Rebuilding futures: Young offenders graduate from Chaderjian’s new construction program
January 25, 2018
From The Record -
As Jonathan Hernandez-Sanchez walked into his graduation ceremony Thursday, he scanned the room for his mother.
He knew his mom, Yvette Sanchez, was somewhere among the dozens of businessmen, dignitaries and correctional officers gathered to watch him and his peers receive their certificates.
It’s an important day, the 20-year-old Hernandez-Sanchez said. Thursday’s graduation means he’s getting a second chance at life.
Hernandez-Sanchez and nine other offenders serving time at N.A. Chaderjian Youth Correctional Facility graduated Thursday from the Pre-Apprentice Construction Labor Program, which is managed by the California Prison Industry Authority, in partnership with the California Department of Corrections and Rehabilitation Division of Juvenile Justice and California trade unions. They are the first graduating class at the Stockton facility at 7650 Newcastle Road.
After the ceremony, Hernandez-Sanchez, a slice of celebratory cake in hand, sat next to his proud mom.
“He only has me and I only have him,” said Sanchez, a single mom who two months ago moved to Sacramento from Los Angeles to be closer to Hernandez-Sanchez. “I need to make sure to be there for him for all of his important moments. I’m very proud to be able to be here with him.”

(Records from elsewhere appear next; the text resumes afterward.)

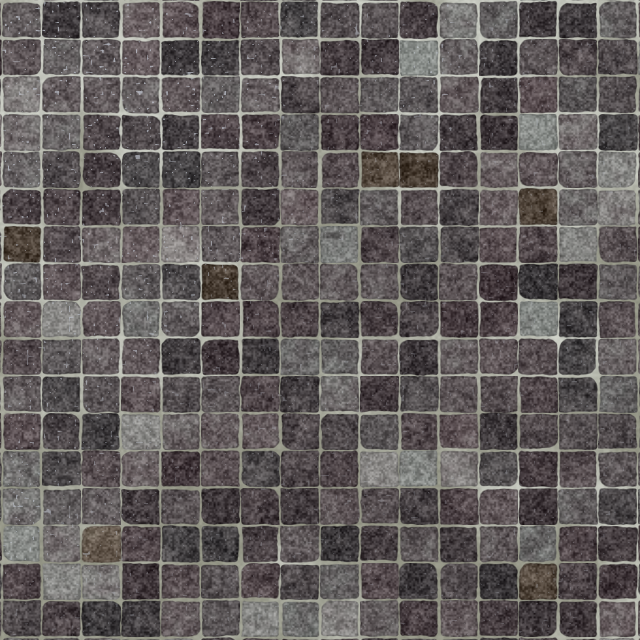
Write a WebGL 1 fragment shader that draws this texture.

```glsl
precision highp float;

uniform vec2 u_resolution;

const vec2 TILE_COUNT = vec2(16.11, 17.1);
const vec2 GRID_OFFSET = vec2(0.05, 0.067);

const vec3 TILE_DARK = vec3(0.225, 0.200, 0.212);
const vec3 TILE_MID = vec3(0.365, 0.335, 0.342);
const vec3 TILE_PALE = vec3(0.535, 0.535, 0.525);
const vec3 GROUT_DULL = vec3(0.585, 0.590, 0.530);
const vec3 GROUT_CLEAN = vec3(0.780, 0.790, 0.755);
const vec3 SPARKLE = vec3(0.76, 0.78, 0.82);

float hash(vec2 p) {
  vec3 q = fract(p.xyx * vec3(0.1031, 0.1030, 0.0973));
  q += dot(q, q.yzx + 33.33);
  return fract((q.x + q.y) * q.z);
}

vec2 hash2(vec2 p) {
  return vec2(hash(p), hash(p + vec2(37.2, 17.7)));
}

float noise(vec2 p) {
  vec2 i = floor(p);
  vec2 f = fract(p);
  f = f * f * (3.0 - 2.0 * f);
  float low = mix(hash(i), hash(i + vec2(1.0, 0.0)), f.x);
  float high = mix(hash(i + vec2(0.0, 1.0)), hash(i + 1.0), f.x);
  return mix(low, high, f.y);
}

float fbm(vec2 p) {
  float sum = 0.0;
  float weight = 0.5;
  for (int i = 0; i < 3; i++) {
    sum += weight * noise(p);
    p = p * 2.03 + 11.7;
    weight *= 0.5;
  }
  return sum / 0.875;
}

float roundedBox(vec2 p, vec2 halfSize, float radius) {
  vec2 d = abs(p) - halfSize + radius;
  return length(max(d, 0.0)) + min(max(d.x, d.y), 0.0) - radius;
}

// Signed distance to one hand-cut tile, in cell units
float tileDistance(vec2 local, vec2 id) {
  vec2 seed = id * 7.31;
  vec2 wobble = vec2(noise(local * 3.5 + seed), noise(local * 3.5 + seed + 53.0));
  vec2 chip = vec2(noise(local * 13.0 + seed), noise(local * 13.0 + seed + 91.0));
  vec2 p = local + 0.045 * (wobble - 0.5) + 0.018 * (chip - 0.5);

  vec2 insetLow = hash2(id + 5.0);
  vec2 insetHigh = hash2(id + 71.0);
  vec2 lower = 0.012 + 0.042 * insetLow * insetLow;
  vec2 upper = 0.988 - 0.042 * insetHigh * insetHigh;
  vec2 q = p - 0.5 * (lower + upper);

  float corner = hash(id * 2.0 + step(0.0, q) + 140.0);
  float radius = 0.035 + 0.08 * corner + 0.13 * step(0.94, corner);
  return roundedBox(q, 0.5 * (upper - lower), radius);
}

// Base colour of a tile: mostly plum grey, some pale, a few olive
vec3 tileColor(vec2 id, float mottling) {
  float tone = hash(id + 211.0);
  tone = 0.08 + 0.62 * tone + 0.3 * smoothstep(0.82, 1.0, tone);
  tone = clamp(tone + 0.55 * (mottling - 0.5), 0.0, 1.0);
  vec3 color = mix(TILE_DARK, TILE_MID, smoothstep(0.0, 0.5, tone));
  color = mix(color, TILE_PALE, smoothstep(0.42, 1.0, tone));
  float tint = hash(id + 331.0);
  color += vec3(0.012, -0.006, -0.002) * (2.0 * tint - 1.0);
  return color + vec3(0.015, 0.015, -0.04) * step(0.985, tint);
}

// Fine glassy grain, centred on zero
float grain(vec2 uv) {
  float fine = noise(uv * 340.0) - 0.5;
  float coarse = noise(uv * 170.0 + 29.0) - 0.5;
  return 0.19 * fine + 0.14 * coarse;
}

float sparkle(vec2 uv, float gloss) {
  float glint = smoothstep(0.85, 0.98, noise(uv * 230.0 + 67.0));
  return glint * mix(0.25, 0.75, gloss);
}

vec3 groutColor(vec2 uv) {
  float clean = fbm(uv * 9.0 + 3.0) + 0.35 * (uv.y - 0.5);
  vec3 color = mix(GROUT_DULL, GROUT_CLEAN, smoothstep(0.2, 0.85, clean));
  return color + 0.07 * (noise(uv * 220.0 + 13.0) - 0.5);
}

void main() {
  vec2 uv = gl_FragCoord.xy / u_resolution;
  vec2 cell = uv * TILE_COUNT - GRID_OFFSET;
  vec2 id = floor(cell);
  vec2 local = fract(cell);
  float pixel = TILE_COUNT.y / min(u_resolution.x, u_resolution.y);

  // Speckled tile face, glossier toward the upper left
  float dist = tileDistance(local, id);
  float gloss = smoothstep(0.3, 1.3, uv.y - uv.x + 0.9 * noise(uv * 6.0));
  vec3 face = tileColor(id, fbm(local * 3.0 + id * 5.17));
  face += grain(uv) + 0.025 * gloss;
  face = mix(face, SPARKLE, sparkle(uv, gloss));
  face *= mix(0.86, 1.0, smoothstep(0.0, 0.07, -dist));

  // Grout between the tiles
  float softness = 0.008 + 0.6 * pixel;
  float joint = smoothstep(-softness, softness, dist);
  gl_FragColor = vec4(mix(face, groutColor(uv), joint), 1.0);
}
```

The Pre-Apprentice Construction Labor program has existed since 2006, but this is the first time it’s been implemented at N.A. Chaderjian, said Charles Pattillo, general manager of CALPIA and chief executive officer of the CALPIA board. It has the lowest recidivism rate of any trade pre-apprenticeship program run by the agency.

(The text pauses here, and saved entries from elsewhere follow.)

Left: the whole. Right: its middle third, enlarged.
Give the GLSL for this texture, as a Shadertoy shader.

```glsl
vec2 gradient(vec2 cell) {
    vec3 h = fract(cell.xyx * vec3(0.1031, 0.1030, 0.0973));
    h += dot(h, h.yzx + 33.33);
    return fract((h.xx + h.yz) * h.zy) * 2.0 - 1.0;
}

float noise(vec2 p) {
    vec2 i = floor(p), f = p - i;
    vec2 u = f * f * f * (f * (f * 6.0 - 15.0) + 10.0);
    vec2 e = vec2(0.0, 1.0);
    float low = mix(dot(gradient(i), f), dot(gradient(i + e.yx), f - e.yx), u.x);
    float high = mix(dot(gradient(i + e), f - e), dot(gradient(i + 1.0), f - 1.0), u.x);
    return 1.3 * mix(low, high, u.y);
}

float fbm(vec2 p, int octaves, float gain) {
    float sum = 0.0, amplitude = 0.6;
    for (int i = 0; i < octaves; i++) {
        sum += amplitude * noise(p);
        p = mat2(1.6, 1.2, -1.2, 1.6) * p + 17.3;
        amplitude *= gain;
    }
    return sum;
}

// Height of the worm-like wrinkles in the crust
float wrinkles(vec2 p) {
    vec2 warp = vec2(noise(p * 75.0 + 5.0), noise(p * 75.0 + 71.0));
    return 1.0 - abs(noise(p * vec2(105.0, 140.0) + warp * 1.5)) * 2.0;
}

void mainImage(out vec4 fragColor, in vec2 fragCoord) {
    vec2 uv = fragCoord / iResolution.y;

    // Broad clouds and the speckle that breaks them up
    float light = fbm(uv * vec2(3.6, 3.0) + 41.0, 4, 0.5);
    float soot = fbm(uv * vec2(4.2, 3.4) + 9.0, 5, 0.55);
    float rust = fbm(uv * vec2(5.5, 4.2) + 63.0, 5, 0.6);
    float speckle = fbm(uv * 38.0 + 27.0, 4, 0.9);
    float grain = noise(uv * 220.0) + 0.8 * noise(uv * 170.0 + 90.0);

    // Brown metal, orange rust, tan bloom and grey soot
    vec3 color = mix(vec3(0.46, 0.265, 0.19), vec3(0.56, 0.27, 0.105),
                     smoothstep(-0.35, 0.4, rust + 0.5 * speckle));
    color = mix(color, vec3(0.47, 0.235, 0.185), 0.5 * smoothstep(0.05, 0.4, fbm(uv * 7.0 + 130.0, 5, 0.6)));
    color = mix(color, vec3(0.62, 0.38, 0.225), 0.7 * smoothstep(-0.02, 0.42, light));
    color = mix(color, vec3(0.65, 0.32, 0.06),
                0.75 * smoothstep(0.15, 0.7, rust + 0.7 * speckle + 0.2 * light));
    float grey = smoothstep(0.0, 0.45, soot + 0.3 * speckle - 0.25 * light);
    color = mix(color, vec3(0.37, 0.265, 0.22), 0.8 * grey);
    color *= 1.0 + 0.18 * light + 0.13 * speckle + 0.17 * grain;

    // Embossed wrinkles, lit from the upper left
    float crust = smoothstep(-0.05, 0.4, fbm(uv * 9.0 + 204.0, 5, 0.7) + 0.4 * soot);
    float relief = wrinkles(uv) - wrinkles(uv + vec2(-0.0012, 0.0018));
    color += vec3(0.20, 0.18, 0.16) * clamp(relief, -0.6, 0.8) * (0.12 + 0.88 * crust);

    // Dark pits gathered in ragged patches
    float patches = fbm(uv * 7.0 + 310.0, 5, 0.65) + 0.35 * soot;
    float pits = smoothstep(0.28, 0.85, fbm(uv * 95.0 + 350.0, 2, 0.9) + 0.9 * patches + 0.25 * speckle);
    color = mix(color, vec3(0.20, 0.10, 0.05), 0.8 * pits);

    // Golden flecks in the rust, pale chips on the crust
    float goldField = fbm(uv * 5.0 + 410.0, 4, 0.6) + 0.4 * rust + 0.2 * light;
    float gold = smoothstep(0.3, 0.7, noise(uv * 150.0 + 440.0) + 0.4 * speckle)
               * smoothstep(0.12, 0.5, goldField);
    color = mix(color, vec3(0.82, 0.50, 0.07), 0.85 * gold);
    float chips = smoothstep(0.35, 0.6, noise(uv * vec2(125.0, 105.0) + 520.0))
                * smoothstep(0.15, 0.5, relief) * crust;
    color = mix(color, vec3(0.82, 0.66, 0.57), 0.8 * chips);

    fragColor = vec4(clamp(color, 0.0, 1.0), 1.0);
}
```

“Our program is specifically geared toward giving wards and soon-to-parole individuals the skills that they can use to get into commercial construction labor anywhere in the state of California,” Pattillo said.
During the six-month program, the offenders learn everything from Occupational Safety and Health Administration guidelines to welding, carpentry, ironwork and how to flag. The rigorous program also had the men digging holes, driving forklifts and laying cement.
“I tried to kill them,” vocational instructor Roy Borgersen said of the immense workload.
Borgersen said he even had the young men toiling away in the rain. The offenders at the time talked back to him and they would get upset, but he said it was important for him to teach them to work hard because the unions don’t want lazy employees.
Borgersen, who himself spent time in correctional facilities and dealt with substance abuse until he turned 21, said Chaderjian is a second-chance program if the young men take advantage of it.
The program costs about $160,000 a year to run, and DJJ makes an additional $1,500 investment once an offender is released, Pattillo said. In comparison, it costs between $100,000 and $200,000 per juvenile offender to keep them incarcerated.
Upon their release, the offenders who complete the program are able to sign up at a union hall in California and have the DJJ cover their union fees for a year, Pattillo said. They will also receive a large set of tools to get them started on the job. Pattillo said California labor unions, some of which were present Thursday, have been extremely supportive of the program and hire the offenders as long as they complete the required work.
Luis Huerta, 18, and Tevaris Stafford, 20, said they were both excited to complete the rigorous program.
It started as just a job to have while in here, said Stafford, but now he thinks about a future in the concrete demolition business. He said he was especially grateful for Borgersen’s guidance and the union members who offered him advice.
Huerta, who’s been incarcerated most of his life, said the program made an immediate impact.
“I was looking forward to going to the penitentiary,” he said matter-of-factly.
Huerta had actually requested he be sent there, but instead, the N.A. Chaderjian staff encouraged him to give the pre-apprentice program a try. Life was going to be about getting out of prison, selling drugs to make fast money and possibly end up back in prison or dead, he said.
“Now that I think about it, I have something positive to look forward to,” he said. “If I stay positive, positive things will come my way so why go negative?
“I’m going to try my best to be successful.”
San Joaquin County Supervisor Tom Patti, who attended Thursday’s event, congratulated Stafford and Huerta on completing the program.
He shook their hands and told them, “Hard work and good choices will go a long way … the future is yours, work hard.”
Programs of this type are essential for these young men, especially for those who take advantage of them, Sanchez said. While she tried to teach her son good from bad, he made a mistake and ended up incarcerated, but as a mother, she said she’s glad people gave her son this opportunity.
“The public needs to understand that everyone, whether juvenile or adult, just about everybody is going to get out of prison eventually and it’s incumbent upon us to make sure these folks don’t come back to prison in any way shape or form,” Pattillo said. “Investing in programs like this is probably the surest way to guarantee they don’t return.”
Contact reporter Almendra Carpizo at (209) 546-8264 or firstname.lastname@example.org. Follow her on Twitter @AlmendraCarpizo.